--- WORK ORDER ---
Reproduce all entries word for word.
------ EXERCISE MATERIALS
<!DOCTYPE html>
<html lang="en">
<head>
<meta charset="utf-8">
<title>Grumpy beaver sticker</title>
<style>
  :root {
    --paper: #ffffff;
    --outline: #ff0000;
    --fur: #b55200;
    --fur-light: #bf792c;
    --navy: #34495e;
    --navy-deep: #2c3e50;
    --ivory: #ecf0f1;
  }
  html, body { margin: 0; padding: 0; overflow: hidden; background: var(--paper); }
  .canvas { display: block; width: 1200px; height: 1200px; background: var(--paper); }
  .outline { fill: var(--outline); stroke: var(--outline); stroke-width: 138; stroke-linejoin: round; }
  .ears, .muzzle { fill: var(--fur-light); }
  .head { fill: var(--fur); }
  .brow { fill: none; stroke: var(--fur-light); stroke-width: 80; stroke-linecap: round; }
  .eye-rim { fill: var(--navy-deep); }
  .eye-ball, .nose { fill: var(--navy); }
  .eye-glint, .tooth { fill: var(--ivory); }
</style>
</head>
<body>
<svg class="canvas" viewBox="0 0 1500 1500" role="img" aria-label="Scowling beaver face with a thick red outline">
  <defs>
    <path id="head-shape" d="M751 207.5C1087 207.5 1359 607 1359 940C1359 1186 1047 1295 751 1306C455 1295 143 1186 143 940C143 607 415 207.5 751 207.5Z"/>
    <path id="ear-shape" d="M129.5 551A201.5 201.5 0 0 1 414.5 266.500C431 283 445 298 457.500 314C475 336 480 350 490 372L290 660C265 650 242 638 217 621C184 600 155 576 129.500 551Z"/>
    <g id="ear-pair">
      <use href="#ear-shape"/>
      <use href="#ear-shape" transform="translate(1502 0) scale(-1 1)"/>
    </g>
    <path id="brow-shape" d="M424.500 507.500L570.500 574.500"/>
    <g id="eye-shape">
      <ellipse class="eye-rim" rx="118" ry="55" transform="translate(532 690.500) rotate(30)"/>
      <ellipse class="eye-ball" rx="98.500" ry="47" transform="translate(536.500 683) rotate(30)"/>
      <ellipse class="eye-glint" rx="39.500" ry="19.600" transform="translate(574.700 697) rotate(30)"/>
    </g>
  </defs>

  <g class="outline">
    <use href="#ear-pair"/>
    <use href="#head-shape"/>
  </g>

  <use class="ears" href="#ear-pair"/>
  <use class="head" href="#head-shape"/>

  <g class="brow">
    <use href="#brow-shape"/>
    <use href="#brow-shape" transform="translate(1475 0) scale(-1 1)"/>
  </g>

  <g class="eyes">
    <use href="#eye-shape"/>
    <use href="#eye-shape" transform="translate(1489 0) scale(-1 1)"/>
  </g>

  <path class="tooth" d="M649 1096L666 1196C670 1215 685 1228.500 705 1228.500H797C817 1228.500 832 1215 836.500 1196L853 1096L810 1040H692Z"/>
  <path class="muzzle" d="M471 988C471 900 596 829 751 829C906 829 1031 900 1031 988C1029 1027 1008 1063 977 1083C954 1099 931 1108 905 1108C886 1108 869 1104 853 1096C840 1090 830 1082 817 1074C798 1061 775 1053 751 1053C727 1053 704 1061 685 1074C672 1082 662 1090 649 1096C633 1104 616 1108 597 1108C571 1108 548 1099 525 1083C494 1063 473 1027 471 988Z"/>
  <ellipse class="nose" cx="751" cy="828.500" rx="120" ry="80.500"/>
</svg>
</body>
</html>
------------
--- YOUR SOLUTION ---
<!DOCTYPE html>
<html lang="en">
<head>
<meta charset="utf-8">
<title>Grumpy beaver sticker</title>
<style>
  :root {
    --paper: #ffffff;
    --outline: #ff0000;
    --fur: #b55200;
    --fur-light: #bf792c;
    --navy: #34495e;
    --navy-deep: #2c3e50;
    --ivory: #ecf0f1;
  }
  html, body { margin: 0; padding: 0; overflow: hidden; background: var(--paper); }
  .canvas { display: block; width: 1200px; height: 1200px; background: var(--paper); }
  .outline { fill: var(--outline); stroke: var(--outline); stroke-width: 138; stroke-linejoin: round; }
  .ears, .muzzle { fill: var(--fur-light); }
  .head { fill: var(--fur); }
  .brow { fill: none; stroke: var(--fur-light); stroke-width: 80; stroke-linecap: round; }
  .eye-rim { fill: var(--navy-deep); }
  .eye-ball, .nose { fill: var(--navy); }
  .eye-glint, .tooth { fill: var(--ivory); }
</style>
</head>
<body>
<svg class="canvas" viewBox="0 0 1500 1500" role="img" aria-label="Scowling beaver face with a thick red outline">
  <defs>
    <path id="head-shape" d="M751 207.5C1087 207.5 1359 607 1359 940C1359 1186 1047 1295 751 1306C455 1295 143 1186 143 940C143 607 415 207.5 751 207.5Z"/>
    <path id="ear-shape" d="M129.5 551A201.5 201.5 0 0 1 414.5 266.500C431 283 445 298 457.500 314C475 336 480 350 490 372L290 660C265 650 242 638 217 621C184 600 155 576 129.500 551Z"/>
    <g id="ear-pair">
      <use href="#ear-shape"/>
      <use href="#ear-shape" transform="translate(1502 0) scale(-1 1)"/>
    </g>
    <path id="brow-shape" d="M424.500 507.500L570.500 574.500"/>
    <g id="eye-shape">
      <ellipse class="eye-rim" rx="118" ry="55" transform="translate(532 690.500) rotate(30)"/>
      <ellipse class="eye-ball" rx="98.500" ry="47" transform="translate(536.500 683) rotate(30)"/>
      <ellipse class="eye-glint" rx="39.500" ry="19.600" transform="translate(574.700 697) rotate(30)"/>
    </g>
  </defs>

  <g class="outline">
    <use href="#ear-pair"/>
    <use href="#head-shape"/>
  </g>

  <use class="ears" href="#ear-pair"/>
  <use class="head" href="#head-shape"/>

  <g class="brow">
    <use href="#brow-shape"/>
    <use href="#brow-shape" transform="translate(1475 0) scale(-1 1)"/>
  </g>

  <g class="eyes">
    <use href="#eye-shape"/>
    <use href="#eye-shape" transform="translate(1489 0) scale(-1 1)"/>
  </g>

  <path class="tooth" d="M649 1096L666 1196C670 1215 685 1228.500 705 1228.500H797C817 1228.500 832 1215 836.500 1196L853 1096L810 1040H692Z"/>
  <path class="muzzle" d="M471 988C471 900 596 829 751 829C906 829 1031 900 1031 988C1029 1027 1008 1063 977 1083C954 1099 931 1108 905 1108C886 1108 869 1104 853 1096C840 1090 830 1082 817 1074C798 1061 775 1053 751 1053C727 1053 704 1061 685 1074C672 1082 662 1090 649 1096C633 1104 616 1108 597 1108C571 1108 548 1099 525 1083C494 1063 473 1027 471 988Z"/>
  <ellipse class="nose" cx="751" cy="828.500" rx="120" ry="80.500"/>
</svg>
</body>
</html>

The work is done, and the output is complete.